Cathy, it's my belief that Amendment XX to the Constitution, which specifies that the term of Senators and Members of the House ends at noon on January 3rd, reflected in legislation (2 U.S.C. Chapter 1, Section 1 for the Senate; 2 U.S.C. Chapter 1, Section 7 for the House)controls the matter. While a session of Congress can control when it finally adjourns, etc., when the underlying terms end at noon on January 3rd, that's it. If it were not, an "old" Congress could just keep itself in session and refuse to accede to the "new" one.
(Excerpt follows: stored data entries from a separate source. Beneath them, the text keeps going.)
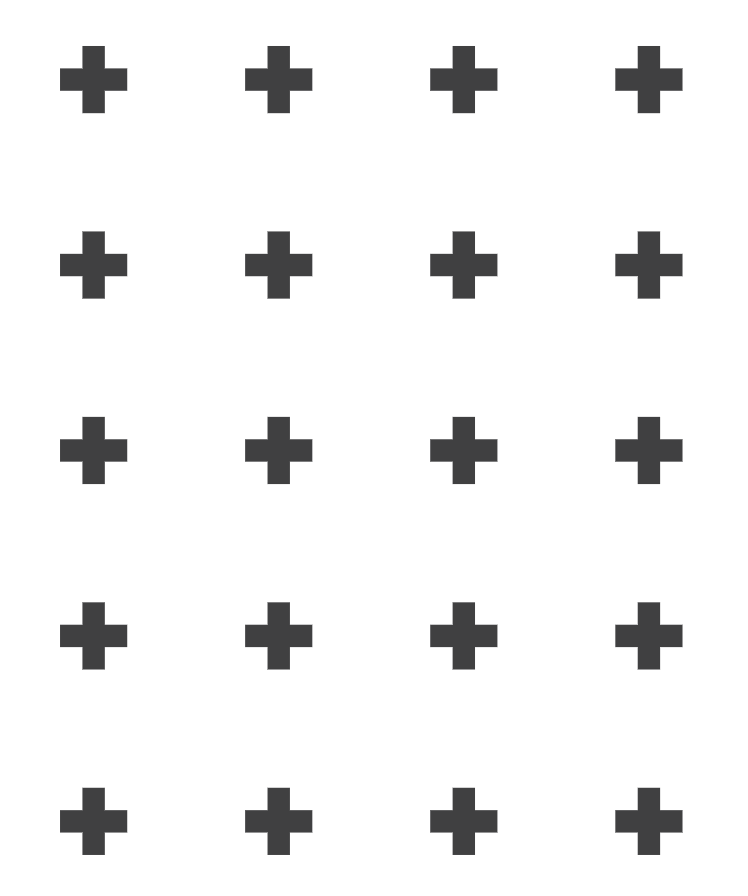
Reproduce this pattern procedurally as a Shadertoy shader.

```glsl
#define PITCH vec2(0.20658, 0.20697)
#define FIRST_CENTER vec2(0.1045, 0.0833)
#define ARM_LENGTH 0.0375
#define ARM_HALF_WIDTH 0.0125
#define INK vec3(0.25, 0.25, 0.256)
#define PAPER vec3(1.0)

float boxDistance(vec2 p, vec2 halfSize) {
    vec2 d = abs(p) - halfSize;
    return length(max(d, 0.0)) + min(max(d.x, d.y), 0.0);
}

// Union of a horizontal and a vertical bar
float plusDistance(vec2 p) {
    vec2 bar = vec2(ARM_LENGTH, ARM_HALF_WIDTH);
    return min(boxDistance(p, bar), boxDistance(p, bar.yx));
}

void mainImage(out vec4 fragColor, in vec2 fragCoord) {
    // Canvas height is one unit
    vec2 uv = fragCoord / iResolution.y;

    // Offset from the nearest plus center
    vec2 cell = mod(uv - FIRST_CENTER + 0.5 * PITCH, PITCH) - 0.5 * PITCH;

    // One-pixel edge coverage
    float coverage = clamp(0.5 - plusDistance(cell) * iResolution.y, 0.0, 1.0);
    fragColor = vec4(mix(PAPER, INK, coverage), 1.0);
}
```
January 3rd is known popularly as "organization day", when new legislators are sworn in. Per the sections I've referred to earlier, three days later on January 6th, they are required to meet on January 6th. I simply fail to see how, given that legally required sequence, a counting (and more importantly, if no majority is reached, votes for President/Vice-President), would legally permit the "old" Congress to do it earlier, or barricade itself in the Capitol Building after noon on January 3rd and usurp the newly elected bodies.

Robert Ganshorn Robert Ganshorn | September 25, 2008 8:46 AM

I think that it is evident that you are right Don. Remembering 2000 Al Gore presided at the Senate by law on a specific date (not that I remember the exact day) after "Bush's Daddy's" Supreme Court elected not to rule on the authenticity of the Florida ballots/recount/dangling chad hunt/best damn stolen election since Kennedy in 1960!

Ah Chicago, those were the days! "D Mare" was in charge and with the help of the right boys from "The Outfit" all proceeded smoothly. A favorite quote of mine from Richard Daley (the father) is: "Vote early, vote often."

Now that 48 years has passed it has become just too darn squeaky clean. I shared a class at Purdue in Journalism with Kathy Kalber who's dad was Floyd Kalber the NBC anchor in Chicago. In 1972 the teacher made the offhand comment about how good the Chicago media was at reporting corruption. Kathy immediately said: "That, is because there is so much of it."

270? Nah. too low. Try 370. But obama will have to carry. West Virginia Missippi and florida not to mention colorado and ohio. IIt will be tough but people are informing me the colorado will go blue. its not MSNBC or any other news station....It's my friends down there seeing first hand. Missippi is a stretch but The polls are showing strong gains for democrats. I know states like Oklahoma and New Mexico will go blue when New York goes red but a liberal can dream eh?

"Obama for Your momma." Wow that was childish.

On my map it comes out a McCain-Palin victory as OH,FL,NC,CO,and maybe even PA and MN could go for McCain.

Look at the current polling - or any news source outside of FOX - and I think you'll see your folly.